*** Begin section ***

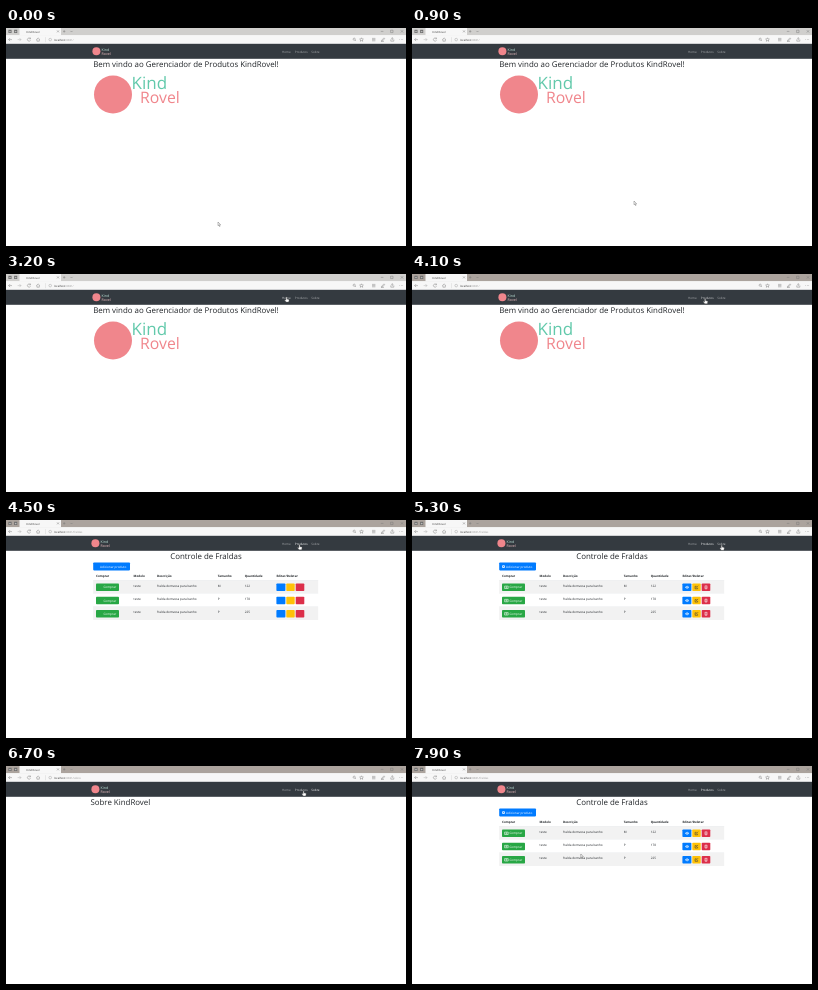
These frames come from a looping animation (400x218 px, 8000 ms). An HTML page:

```html
<!DOCTYPE html>
<html lang="pt">
<head>
<meta charset="utf-8">
<title>Kind Rovel</title>
<style>
  html, body { margin: 0; width: 100%; height: 100%; overflow: hidden; background: #fff; }
  svg { display: block; width: 100vw; height: 100vh; }
  text { font-family: "Open Sans", "Noto Sans", sans-serif; text-rendering: geometricPrecision; white-space: pre; }
  .line { fill: none; stroke: #777; stroke-width: .45; }
</style>
</head>
<body>
<svg id="stage" viewBox="0 0 400 218" preserveAspectRatio="none"></svg>
<script>
const LOOP = 8000, STEP = 100;
const BLUE = '#007bff', GREEN = '#28a745', YELLOW = '#ffc107', RED = '#dc2f4a';
const PINK = '#f0868c', MINT = '#62c9ab', INK = '#212529';

const text = (x, y, size, str, fill = INK, more = '') =>
  `<text x="${x}" y="${y}" font-size="${size}" fill="${fill}" ${more}>${str}</text>`;
const rect = (x, y, w, h, fill, r = 0) =>
  `<rect x="${x}" y="${y}" width="${w}" height="${h}" rx="${r}" fill="${fill}"/>`;
const line = (d, more = '') => `<path class="line" d="${d}" ${more}/>`;
const dot = (x, y, r, fill) => `<circle cx="${x}" cy="${y}" r="${r}" fill="${fill}"/>`;
const group = (id, body) => `<g id="${id}">${body}</g>`;

function browser() {
  return `<rect id="titlebar" width="400" height="7.4"/>`
    + rect(13.5, 0, 41.5, 7.4, '#f7f7f7') + rect(0, 7.2, 400, 8.8, '#f7f7f7')
    + rect(2.5, 1.8, 3, 3.2, '#666') + rect(8.2, 1.8, 3, 3.2, '#666')
    + rect(3.2, 2.8, 1.6, 1.5, '#bbb') + rect(8.9, 2.8, 1.6, 1.5, '#bbb')
    + text(20.3, 4.5, 2.7, 'Kind Rovel', '#333')
    + line('M51 2.4l2 2m0-2l-2 2M57 3.4h2.4m-1.2-1.2v2.4M64.4 2.9l1.1 1.1 1.1-1.1')
    + line('M374.8 3.4h2.6M384.6 2.2h2.4v2.4h-2.4zM394.8 2.2l2.4 2.4m0-2.4l-2.4 2.4')
    + line('M6 11.6H2.6m1.5-1.5l-1.5 1.5 1.5 1.5')
    + line('M11.6 11.6H15m-1.5-1.5l1.5 1.5-1.5 1.5', 'opacity=".6"')
    + line('M24.3 10.6a1.6 1.6 0 1 0 .2 1.6M24.5 9.6v1.2h-1.2')
    + line('M30.4 11.5l1.7-1.6 1.7 1.6M30.9 11.2v2h2.4v-2')
    + line('M39.5 9.2v5', 'opacity=".3"')
    + `<circle class="line" cx="44.2" cy="11.6" r="1.3" opacity=".7"/>`
    + `<text id="url" x="48" y="12.6" font-size="2.75" fill="#333">localhost<tspan id="path" fill="#999"></tspan></text>`
    + `<circle class="line" cx="348.2" cy="11.2" r="1.1"/>` + line('M349 12l1 1')
    + line('M355.5 9.8l.6 1.2 1.3.1-1 .9.3 1.3-1.2-.7-1.2.7.3-1.3-1-.9 1.3-.1z')
    + line('M366 10.4h3.4M366 11.6h3.4M366 12.8h3.4')
    + line('M375.4 13.2l.4-1.1 2.1-2.2.8.7-2.1 2.2zM375 13.4h3')
    + line('M384.8 11.4v1.8h3v-1.8M386.3 12.2V9.7m-.9.9l.9-.9.9.9')
    + [393.8, 395.3, 396.8].map(x => dot(x, 11.6, .3, '#777')).join('');
}

function navbar() {
  const brand = dot(90.4, 23.3, 4, PINK)
    + text(95.6, 22.8, 3.6, 'Kind', '#bfe6da') + text(95.6, 26.5, 3.6, 'Rovel', '#f4c3c5');
  const links = [[276, 'Home'], [288.8, 'Produtos'], [305.3, 'Sobre']]
    .map(([x, s]) => text(x, 24.6, 3.05, s, '#fff', 'class="link"')).join('');
  return rect(0, 15.8, 400, 15, '#343a40') + group('brand', brand) + links;
}

function home() {
  return text(87.2, 39.2, 7.9, 'Bem vindo ao Gerenciador de Produtos KindRovel!')
    + dot(107, 66.5, 19, PINK)
    + text(125.5, 61, 17, 'Kind', MINT) + text(134, 74.8, 15.8, 'Rovel', PINK);
}

function row([size, count], i) {
  const y = 60.2 + i * 13.25, base = y + 6.7, top = y + 3.3, mid = top + 3.8;
  const cells = [[127.6, 'teste'], [151, 'fralda domvesa para banho'], [211.8, size], [238.7, count]];
  const icons =
    `<g class="icons" fill="none" stroke="#fff" stroke-width=".55">`
    + `<path d="M92.6 ${mid - 1.2}h3.6v2.4h-3.6z"/><circle cx="94.4" cy="${mid}" r=".5"/>`
    + `<path d="M273.2 ${mid}q1.9-2.4 3.8 0q-1.9 2.4-3.8 0z"/><circle cx="275.1" cy="${mid}" r=".5"/>`
    + `<g stroke="#343a40"><path d="M284.6 ${mid - 1}h-1.5v2.5h2.5v-1.1M284 ${mid + .5}l2.1-2.1"/></g>`
    + `<path d="M292.5 ${mid - 1.1}h3m-2-.5h1M292.9 ${mid - .5}l.2 2h1.8l.2-2M294 ${mid - .4}v1.6"/></g>`;
  return rect(87.2, y, 225, 13.25, i % 2 ? '#fff' : '#f2f2f2')
    + rect(87.2, y, 225, .25, '#dee2e6')
    + rect(90, top, 23, 7.6, GREEN, .8) + text(97.4, top + 4.9, 3.1, 'Comprar', '#fff')
    + cells.map(([x, s]) => text(x, base, 3.1, s)).join('')
    + rect(270.4, top, 9, 7.6, BLUE, .8) + rect(280.3, top, 8.4, 7.6, YELLOW, .8)
    + rect(289.7, top, 8.6, 7.6, RED, .8) + icons;
}

function products() {
  const heads = [[90, 'Comprar'], [127.6, 'Modelo'], [151, 'Descrição'], [211.8, 'Tamanho'],
    [238.7, 'Quantidade'], [270.4, 'Editar/Deletar']];
  return text(200, 39.2, 7.9, 'Controle de Fraldas', INK, 'text-anchor="middle"')
    + rect(87.2, 42.4, 36.8, 8, BLUE, .8)
    + text(94, 47.5, 3.12, 'Adicionar produto', '#fff')
    + `<g class="icons">${dot(91.5, 46.4, 1.5, '#fff')}<path d="M90.6 46.4h1.8m-.9-.9v1.8" stroke="${BLUE}" stroke-width=".5"/></g>`
    + heads.map(([x, s]) => text(x, 56.9, 3.02, s, INK, 'font-weight="700"')).join('')
    + [['M', 122], ['P', 178], ['P', 225]].map(row).join('');
}

const about = () => text(84.4, 39.2, 7.9, 'Sobre KindRovel');

const pointer = `<g id="pointer" stroke="#555" stroke-width=".4" stroke-linejoin="round" fill="#fff">
  <path id="arrow" d="M0 0v3.7l.8-.7.7 1.5.6-.3-.7-1.5h1.2z"/>
  <path id="hand" d="M-.5 0q.5-.5 1 0v1.7l1.7.4q.5.2.4.8l-.5 1.9h-2.4l-1.5-1.9q0-.7.6-.5l.7.5z"/></g>`;

const $ = id => document.getElementById(id);
$('stage').innerHTML = rect(0, 0, 400, 218, '#fff') + browser() + navbar()
  + group('home', home()) + group('products', products()) + group('about', about()) + pointer;

// start time, page, whether the icon font is ready
const VISITS = [[0, 'home', true], [4300, 'products', false], [4700, 'products', true],
  [5700, 'about', true], [7200, 'products', false], [7400, 'products', true]];
const PATHS = { home: ':8081/', products: ':8081/fraldas', about: ':8081/sobre' };

// the window gains focus and its title bar darkens
const FOCUS = 3800;

// time, x, y of the pointer tip
const MOVES = [[0, 212, 194], [300, 212.5, 193], [900, 222, 173], [1100, 226, 168.5], [1200, 226, 168.5],
  [1700, 278.3, 76.8], [2200, 279, 76], [2900, 280.5, 26], [3100, 280.5, 23.3], [3300, 280.5, 23.3],
  [3900, 293, 25], [4800, 293.7, 25], [5200, 309.7, 25.4], [6100, 309.7, 25.4], [6400, 300, 25.4],
  [6600, 297.6, 25.2], [7200, 297.6, 25.2], [7800, 170, 87], [7900, 168.8, 88], [8000, 168.8, 88]];

function tipAt(t) {
  const i = Math.max(1, MOVES.findIndex(m => m[0] > t));
  const [t0, x0, y0] = MOVES[i - 1], [t1, x1, y1] = MOVES[i];
  const k = (t - t0) / (t1 - t0);
  return [x0 + (x1 - x0) * k, y0 + (y1 - y0) * k];
}

const links = [...document.querySelectorAll('.link')];
const icons = [...document.querySelectorAll('.icons')];
const show = (el, on) => { el.style.display = on ? '' : 'none'; };

function draw(t) {
  const [, page, ready] = VISITS.filter(v => v[0] <= t).pop();
  const [x, y] = tipAt(t);
  const overNav = y < 28 && x > 274 && x < 317;
  const hovered = overNav ? (x < 287 ? 0 : x < 303.5 ? 1 : 2) : -1;
  const active = { home: -1, products: 1, about: 2 }[page];

  for (const id in PATHS) show($(id), id === page);
  icons.forEach(el => show(el, ready));
  links.forEach((el, i) => el.setAttribute('fill-opacity', i === active ? 1 : i === hovered ? .8 : .58));
  $('path').textContent = PATHS[page];
  $('titlebar').setAttribute('fill', t < FOCUS ? '#d0cfcd' : '#aba39d');
  $('brand').setAttribute('transform', `translate(${page === 'home' ? 0 : -1} 0)`);
  $('pointer').setAttribute('transform', `translate(${x} ${y})`);
  show($('arrow'), !overNav);
  show($('hand'), overNav);
}

const start = performance.now();
function tick() {
  const t = (performance.now() - start) % LOOP;
  draw(Math.floor(t / STEP) * STEP);
  requestAnimationFrame(tick);
}
tick();
</script>
</body>
</html>
```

*** End section ***

**Exercise details**
From the records above, state how many lines contain the word "return", and leave out everything else.

**Answer to this task**
6